Hoping to strike gold with the southern favorite of chicken and dumplings, I was surprised to find that my lunch plate was comprised of three small bowls.

An interesting idea but it did lead to a sizable amount of the chicken & dumplings spilling out of the small bowl.


As for the actual dish, it was a collection of large pieces of dry white meat, big doughy dumplings, and a thick broth with an oddly pronounced taste of celery.

If the star of the dish was a letdown, then the sides were a mixed bag.


Butter beans or lima beans, regardless of name, these beans had a light porky taste but a miserable overcooked texture.


On the other hand, it’s hard to speak ill of the niblet corn. Being small, sweet, and tender, it ticked all the right boxes.

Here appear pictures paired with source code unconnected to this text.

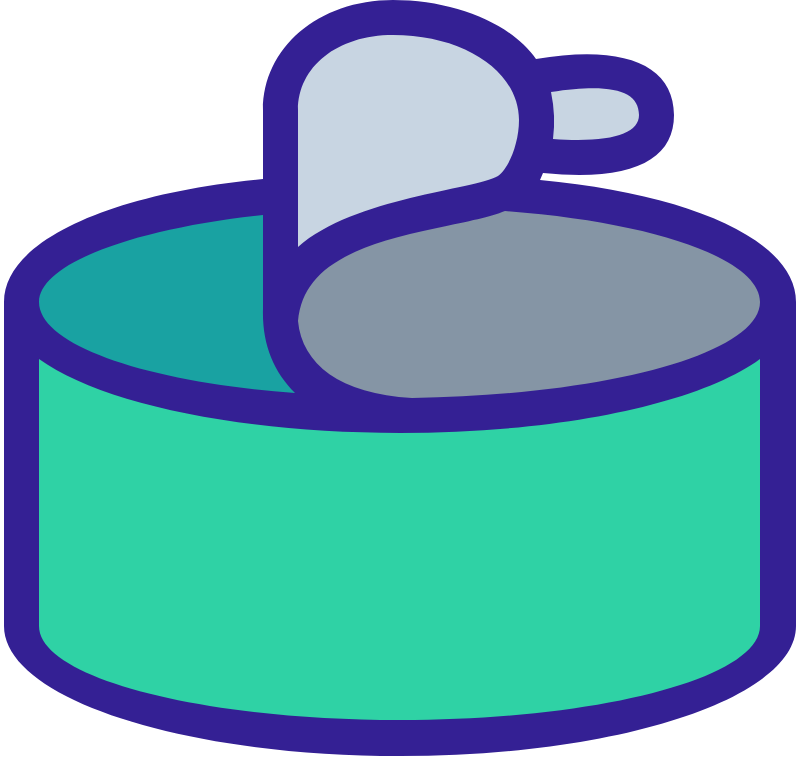
<!DOCTYPE html>
<html lang="en">
<head>
<meta charset="utf-8">
<title>Open tin can icon</title>
<style>
:root {
  --paper: #ffffff;
  --outline: #342094;
  --can-body: #2fd2a5;
  --can-inside: #19a2a2;
  --contents: #8595a5;
  --lid: #c8d5e2;
}
html, body { margin: 0; background: var(--paper); overflow: hidden; }
.icon { display: block; width: 801px; height: 764px; }
.outline { fill: var(--outline); }
.can-body { fill: var(--can-body); }
.can-inside { fill: var(--can-inside); }
.contents { fill: var(--contents); }
.lid, .pull-tab { fill: var(--lid); }
</style>
</head>
<body>
<svg class="icon" viewBox="0 0 801 764" role="img" aria-label="Open tin can with a peeled-back lid">
  <path class="outline" d="M4 302C4 240 113 193 263 179V110C263 48 318 0 393 0C455 0 512 24 536 59C622 44 674 64 674 115C674 160 632 182 543 173L540 180C690 194 796 240 796 302V626C796 698 619 756 400 756S4 698 4 626Z"/>
  <path class="can-body" d="M39 359C100 403 238 433 400 433S700 403 760 359V626C760 678 599 720 400 720S39 678 39 626Z"/>
  <path class="can-inside" d="M263 215C132 229 39 264 39 302C39 345 146 382 295 393C273 371 262 343 263 309Z"/>
  <path class="contents" d="M505 211C654 222 760 259 760 302C760 353 609 395 412 398C340 394 302 364 298 321C303 270 348 246 437 228C470 221 490 217 505 211Z"/>
  <path class="lid" d="M298 247V110C298 67 337 35 393 35C465 35 519 72 519 120C519 143 509 168 498 176C474 190 355 197 298 247Z"/>
  <path class="pull-tab" d="M551 92C610 83 639 90 639 115C639 134 610 143 553 139Q556 116 551 92Z"/>
</svg>
</body>
</html>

Unfortunately, this scenario plays out far too often. I want to like The Walnut Hills Restaurant. Although I may not partake, the round table is a charming idea and a restaurant that serves fine southern cuisine from an antebellum mansion fits perfectly in historic Vicksburg. Sadly, the charm of the Walnut Hills restaurant cannot overcome what is mostly a selection of mediocre to poor dishes. I arrived at Walnut Hills looking for quality cuisine in old southern atmosphere and I left once again confused about how these places win awards. When it comes to dining in Vicksburg, I guess I’ll stick to hot tamales.

The Walnut Hills Restaurant Address & Information

1214 Adams St, Vicksburg, MS 39183 // 601.638.4910 // The Walnut Hills Restaurant Website // The Walnut Hills Restaurant Menu

Walnut Hills on Urbanspoon


Anonymous said...

Wow...we eat there often and we like it. I like the is cooked in canola oil which has zero trans fats...healthier than fat Mama's. I like the chicken, salad, and a glass of red tastes and feels right to me. Sorry you had a bad day at Walnut Hills.

Anonymous said...

Three of us ate there Saturday afternoon. We were all from different parts of the country having traveled to Vicksburg for a show. The place was referred by a couple local people. We all found it to be everything they said it was and more. Nothing but good things to say. Everything was great and if in the area I'll go out of my wat to eat there again. I'm not sure of your tastes but it seems to me that you just don't like home cooking.

Anonymous said...

I live just north of Vicksburg and have been to Walnut Hills multiple times - before Rusty's and Roca opened, there just weren't many options for sit down dining in Vicksburg.

We never found the food to be exceptional. I'm not sure if they've recently changed it, but in the past the round table was only available on weekdays. We always found it to be a place where the only locals were older couples and most of the customers were tourists from outside the South that aren't used to good Southern Cooking. It's mediocre at best.

We won't return after receiving a rotten steak one night. I'm not sure if they still have steak on their menu, but several years ago they did. It was rancid.

Sadly, I agree with you. This is a tourist trap.